Coating, Casting, and Curtains

If you'd like to hear from Mark Miller's own lips rather than read his blog, titled "Coating, Casting, and Curtains," click on his podcast below:

When a slot die is coating a fluid, does it care which way it is pointed? No, it does not. So why are different terms utilized when the same piece of equipment is pointing up in the air, down towards the ground, or horizontally towards the wall? It has more to do with physics and fluid flow than the direction of coating. There are advantages and disadvantages in the direction you point your coating equipment, so let’s walk through each one here. But remember, the equipment doesn’t change, just the direction does.

Coating. In direct coating, the slot die coating head is pointing in a horizontal arrangement towards the substrate. The fluid forms a barrier between the metal face of the slot die lips and the substrate that is accepting the fluid being delivered. The viscous forces that control fluid flow at the exit point of the slot die control the resulting coated product performance and appearance.

The advantages include close proximity gap control and ease of setup and operation. The fluid will coat the width prescribed by the coating head and mechanical control of the coating bead (or meniscus) can be dictated by the lip face geometry, attack angle and offset of the upper and lower bodies of the slot die.

The disadvantages include the close proximity of the slot die to the substrate, not allowing for large variation in the substrate or very low coat weights. Lower coat weights require moving closer and closer to the substrate, possibly causing tear outs or damaging the equipment.

Curtain. In curtain coating, the slot die is positioned above the substrate from quite a distance. Actually, the way the physics of fluid flow works, there is a minimum distance that the slot die needs to be away from the substrate so gravity can do it’s work. The speed of the substrate also comes into play, as there is a minimum coat speed to form a solid coating or else the fluid puddles and does not spread evenly.

V = U * h > Vmin = 2σ/ρVcurtain

Vcurtain = (2gh)0.5 free fall estimation

h = height of slot die from substrate

g = gravity

U = substrate speed

σ = surface energy

ρ = density

V = volumetric flow through the slot die

The advantages of curtain coating include the ability to coat from a distance, allowing substrates with larger variation to pass undisturbed past the coating head. In addition, because of the minimum speed required, curtain coating is typically completed at higher line speeds than typical coating.

The main disadvantages include the neck-in that occurs when dropping fluid from a distance and the sensitivity to disturbances in air or tension. The neck-in can be overcome through the use of side rails that carry the fluid to the substrate.
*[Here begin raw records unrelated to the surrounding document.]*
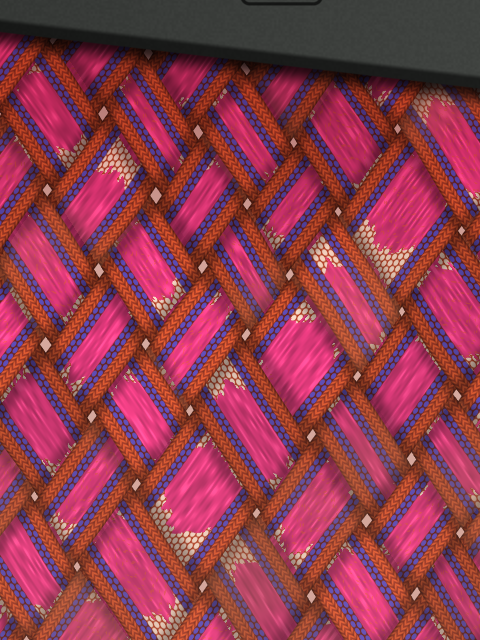
Write a Shadertoy shader that draws this pattern.

```glsl
const vec3 ORANGE = vec3(0.84, 0.34, 0.18);
const vec3 RUST = vec3(0.47, 0.15, 0.12);
const vec3 BLUE = vec3(0.34, 0.28, 0.68);
const vec3 PINK = vec3(0.88, 0.22, 0.48);
const vec3 PALE = vec3(0.92, 0.81, 0.74);
const vec3 FLOOR_TINT = vec3(0.84, 0.66, 0.62);
const vec3 SLATE = vec3(0.21, 0.22, 0.21);
const float BORDER = 0.021;   // orange selvage width
const float CORD = 0.015;     // blue cord width
const float STITCH = 0.0125;  // stitch length along a strap
const float TAU = 6.2832;

// Strap directions and their normals, with y pointing down
const vec2 FALL_DIR = vec2(0.545, 0.839);
const vec2 FALL_NORMAL = vec2(0.839, -0.545);
const vec2 RISE_DIR = vec2(0.588, -0.81);
const vec2 RISE_NORMAL = vec2(0.81, 0.588);

// Uneven strap boundaries, measured along each normal
const int EDGES = 11;
const float FALL_EDGES[EDGES] = float[EDGES](-0.65, -0.514, -0.378, -0.237,
    -0.098, 0.038, 0.147, 0.264, 0.408, 0.547, 0.684);
const float RISE_EDGES[EDGES] = float[EDGES](-0.026, 0.104, 0.234, 0.374,
    0.501, 0.621, 0.797, 0.94, 1.07, 1.201, 1.33);

struct Band { float index, offset, halfWidth; };

float hash(vec2 p) {
    p = fract(p * vec2(0.1931, 0.2717) + 0.137);
    p += dot(p, p.yx + 23.19);
    return fract((p.x + p.y) * p.x * 7.31);
}

float noise(vec2 p) {
    vec2 i = floor(p), f = fract(p);
    f = f * f * (3.0 - 2.0 * f);
    return mix(mix(hash(i), hash(i + vec2(1, 0)), f.x),
               mix(hash(i + vec2(0, 1)), hash(i + 1.0), f.x), f.y);
}

Band locate(float x, float edges[EDGES], float seed) {
    Band band = Band(0.0, 1.0, 0.05);
    for (int k = 0; k < EDGES - 1; k++) {
        if (x < edges[k] || x >= edges[k + 1]) continue;
        float id = float(k);
        float low = edges[k] + 0.003 + 0.006 * hash(vec2(id, seed));
        float high = edges[k + 1] - 0.003 - 0.006 * hash(vec2(id, seed + 5.0));
        band = Band(id, x - 0.5 * (low + high), 0.5 * (high - low));
    }
    return band;
}

// Staggered oval stitches
float bead(vec2 p) {
    p.y += 0.5 * mod(floor(p.x), 2.0);
    vec2 f = fract(p) - 0.5;
    return smoothstep(0.56, 0.3, length(f * vec2(0.95, 1.0)));
}

vec3 strapColor(Band band, Band crossing, float along, vec2 cell, float px) {
    float edge = band.halfWidth - abs(band.offset);
    float inner = edge - BORDER - CORD;

    // Braided selvage
    float zigzag = abs(mod(edge, 0.0105) - 0.00525);
    float rib = 0.5 + 0.5 * sin(TAU * (along + 1.3 * zigzag) / 0.0088);
    vec3 col = mix(RUST, ORANGE, 0.3 + 0.7 * rib);
    col *= 0.82 + 0.18 * smoothstep(0.0, 0.0025, zigzag);

    // Twin blue cord
    float cord = bead(vec2(2.0 * (edge - BORDER) / CORD, along / STITCH));
    col = mix(col, mix(RUST * 0.8, BLUE, cord), smoothstep(-px, px, edge - BORDER));

    // Pale check core
    float check = bead(vec2(band.offset / 0.0078, along / STITCH));
    vec3 core = mix(mix(RUST, ORANGE, 0.55), PALE, check);

    // Frayed pink leaf, placed separately in every crossing
    float skew = dot(FALL_NORMAL, RISE_NORMAL);
    float local = (crossing.offset - band.offset * skew) / dot(FALL_DIR, RISE_NORMAL);
    float size = mix(0.075, 0.115, hash(cell + 3.0));
    float shift = 0.075 * (hash(cell + 9.0) - 0.5);
    float strand = hash(vec2(floor(band.offset / 0.004), cell.x + 7.0 * cell.y));
    float leaf = 1.0 - abs(local - shift) / size
               - 0.65 * abs(band.offset) / band.halfWidth + 0.24 * (strand - 0.5);
    float thread = noise(vec2(band.offset / 0.0035, along / 0.025));
    vec3 silk = PINK * (0.78 + 0.34 * thread) + 0.07 * smoothstep(0.65, 1.0, thread);
    float fleck = smoothstep(0.75, 1.0, sin(leaf * 28.0)) * check;
    silk = mix(silk, ORANGE, 0.45 * fleck * step(0.4, hash(cell + 15.0)));
    core = mix(core, silk, smoothstep(0.0, 0.035, leaf));
    col = mix(col, core, smoothstep(-px, px, inner));

    // Rounded edges, dips under neighbours and faded fibres
    float dip = crossing.halfWidth - abs(crossing.offset);
    col *= mix(0.55, 1.0, smoothstep(0.0, 0.005, edge));
    col *= mix(0.68, 1.0, smoothstep(-0.004, 0.018, dip));
    float fade = smoothstep(0.5, 0.95, noise(cell * 3.7 + along * 5.0));
    col = mix(col, vec3(0.58, 0.4, 0.3), 0.3 * fade);
    return col * (0.9 + 0.2 * hash(cell + 21.0));
}

vec3 weave(vec2 p, float px) {
    p += 0.006 * (vec2(noise(p * 9.0), noise(p * 9.0 + 40.0)) - 0.5);
    Band fall = locate(dot(p, FALL_NORMAL), FALL_EDGES, 1.0);
    Band rise = locate(dot(p, RISE_NORMAL), RISE_EDGES, 2.0);
    vec2 cell = vec2(fall.index, rise.index);
    vec3 fallCol = strapColor(fall, rise, dot(p, FALL_DIR), cell, px);
    vec3 riseCol = strapColor(rise, fall, dot(p, RISE_DIR), cell + 31.0, px);
    float fallMask = clamp((fall.halfWidth - abs(fall.offset)) / px + 0.5, 0.0, 1.0);
    float riseMask = clamp((rise.halfWidth - abs(rise.offset)) / px + 0.5, 0.0, 1.0);
    bool fallOver = mod(cell.x + cell.y, 2.0) > 0.5;
    vec3 col = mix(FLOOR_TINT, fallCol, fallMask);
    col = mix(col, riseCol, riseMask);
    return fallOver ? mix(col, fallCol, fallMask) : col;
}

void mainImage(out vec4 fragColor, in vec2 fragCoord) {
    float px = 1.0 / iResolution.y;
    vec2 p = fragCoord * px;
    p.y = 1.0 - p.y;
    vec3 col = weave(p, px);

    // Light grows softer and paler toward the bottom
    col *= mix(vec3(0.84, 0.7, 0.72), vec3(1.0), smoothstep(0.05, 0.5, p.y));
    col = mix(col, vec3(0.75, 0.58, 0.52), 0.1 * smoothstep(0.4, 1.0, p.y));

    // Dark slab along the top, with its shadow, rim and recess
    float below = p.y - 0.05 - 0.118 * p.x;
    col *= mix(0.25, 1.0, smoothstep(0.0, 0.035, below));
    vec3 slab = SLATE * (0.95 + 0.1 * noise(p * 300.0) + 0.25 * p.x);
    slab *= mix(1.0, 0.42, smoothstep(-0.023, -0.014, below));
    vec2 q = abs(p - vec2(0.44, -0.014)) - vec2(0.05, 0.008);
    float recess = length(max(q, 0.0)) - 0.012;
    slab *= mix(0.35, 1.0, smoothstep(0.001, 0.004, abs(recess)));
    col = mix(slab, col, smoothstep(-px, px, below));
    fragColor = vec4(col, 1.0);
}
```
Casting. When you have learned enough about coating sideways and coating downwards, you might as well stick the slot die up in the air and coat like a teapot. Casting fluid down a slot die allows for a controlled curtain coating and lay down of multiple layers at once. Previously utilized in photographic film manufacturing, casting (or slide coating as it is more commonly called) is a multilayer coating technique.

The advantages of slide coating are similar to curtain coating with the added advantage of cascading multiple chemistries onto a substrate at once.

The main disadvantages mirror curtain coating with the added issue of requiring a chemist to develop an understanding of what viscosities will layer without mixing. To have the fluids stay un-mixed, the surface energy of the top layer needs to be lower than the surface energy of the bottom layer.

Well, which ever way you want to point your coating head, consider the pros and cons and develop a technique that works best for you. Coating, casting and curtains all have there place in the converting industry, but remember that the tooling doesn’t change, just the way you point the tool does.

Subscribe to PFFC's EClips Newsletter